are great.”

In addition to Williams and original drummer Phil Ehart, the line-up includes bassist/vocalist Billy Greer, keyboardist David Manion, vocalist/keyboardist Ronnie Platt, violinist/guitarist David Ragsdale, and guitarist Zak Rizvi. Williams is quick to point out that there are no plans to lighten their workload anytime soon.

“We started the Leftoverture tour last year and we were hoping to do 20 or 30 dates, then we decided to do this 40th anniversary tour,” he says. “The rest of this year will continue that tour. I have friends that I played in bands with before Kansas, and they’re at retirement age, and they don’t know what to do with themselves. They’re back in bands, doing what they do best and loving it. This was a hobby when I started, and it’s been a long walk to get here. I’m the little boy who joined the circus and never looked back. I can’t imagine being a civilian again.”

Kansas will perform at the Victoria Theatre, 138 N. Main St., Dayton on March 21 at 8 p.m. Tickets can be purchased at TicketCenterStage.com or by calling the Victoria Theatre at 937-228-3630, or 888-228-3630.

Tags: , ,

Tim Smith is an award-winning, bestselling author. Reach DCP freelance writer Tim Smith at TimSmith@DaytonCityPaper.com

No comments yet.

Leave a Reply

Got an Opinion?


We are interested to hear what you think.  Please send us a message. [contact-form 4 “Opinion”]  

No Jet Engines Here

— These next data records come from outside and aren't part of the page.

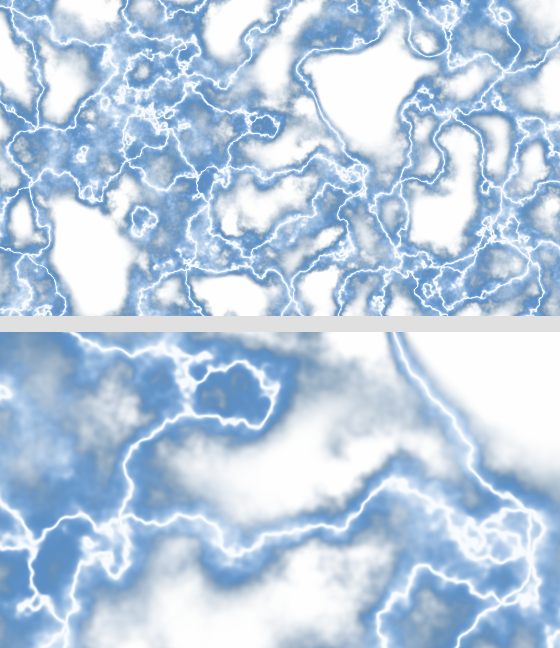
Top: the whole. Bottom: its middle third, enlarged.
This texture is drawn by a Shadertoy shader. Its source:

```glsl
// Branching white lightning in blue mist around soft white hollows.

const mat2 TURN = mat2(0.8, 0.6, -0.6, 0.8);

// Unit gradient at a lattice corner
vec2 cornerGradient(vec2 cell) {
    float angle = 6.2832 * fract(sin(dot(cell, vec2(127.1, 311.7))) * 43758.5);
    return vec2(cos(angle), sin(angle));
}

float gradientNoise(vec2 p) {
    vec2 cell = floor(p), f = fract(p);
    vec2 u = f * f * f * (f * (f * 6.0 - 15.0) + 10.0);
    vec2 e = vec2(0.0, 1.0);
    float a = dot(cornerGradient(cell), f);
    float b = dot(cornerGradient(cell + e.yx), f - e.yx);
    float c = dot(cornerGradient(cell + e.xy), f - e.xy);
    float d = dot(cornerGradient(cell + e.yy), f - e.yy);
    return mix(mix(a, b, u.x), mix(c, d, u.x), u.y);
}

float fbm(vec2 p, int octaves, float gain) {
    float sum = 0.0, amplitude = 1.0;
    for (int i = 0; i < octaves; i++) {
        sum += amplitude * gradientNoise(p);
        p = TURN * p * 2.03 + 17.3;
        amplitude *= gain;
    }
    return sum;
}

// Bolts run along the zero contour; it is jagged there and smooth further away
float boltField(vec2 p) {
    float base = 0.85 * gradientNoise(p) + 0.5 * gradientNoise(TURN * p * 1.6 + 7.3);
    float jagged = 0.42 * fbm(TURN * p * 2.3 + 31.7, 5, 0.52);
    return abs(base + jagged * exp(-40.0 * base * base));
}

void mainImage(out vec4 fragColor, in vec2 fragCoord) {
    vec2 p = fragCoord / iResolution.y;

    // Two bolt networks joined, with rounded corners at the crossings
    float first = boltField(p * 2.6 + 3.7);
    float second = boltField(TURN * p * 2.7 + vec2(41.2, 19.6));
    float away = first * second / (length(vec2(first, second)) + 1e-4) / 0.108;

    // Mist widens the glow in patches
    float mist = fbm(p * 7.0 + 63.1, 5, 0.6);
    float glow = exp(-away / (0.37 * exp2(2.8 * mist)));
    glow = mix(glow, 1.0, exp(-away * away / 0.016));

    // Deep blue turns grey towards the rims of the hollows
    vec3 blue = mix(vec3(0.36, 0.56, 0.77), vec3(0.44, 0.56, 0.67), smoothstep(0.5, 1.1, away));
    vec3 color = mix(blue, vec3(0.97, 0.985, 1.0), pow(vec3(glow), vec3(1.0, 0.95, 0.8)));
    color = mix(color, vec3(0.995), smoothstep(0.7, 1.65, away));

    fragColor = vec4(color, 1.0);
}
```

The very first thing is to learn how to pronounce it. No rhyming with the home of Baylor University in […]

Debate 9/11: Let’s Make Tammany Hall Great Again

cartoon cmyk

Third Parties have long complained that having the two major parties in charge of the election process gives Republicans and […]



No music and arts festival would truly be complete without… wrestling, right? Well, this year at Ladyfest Dayton, buckle down […]

Lives-in-progress, demo-style


Right from the start of this Jesse Peretz adaptation of Nick Hornby’s novel Juliet, Naked, there’s something warm and unfinished […]

Are ‘Friends” Electric?


Gary Numan’s Savage return to form at CVG’s Bogart’s Gary Numan with daughter Persia, who sings on the new single […]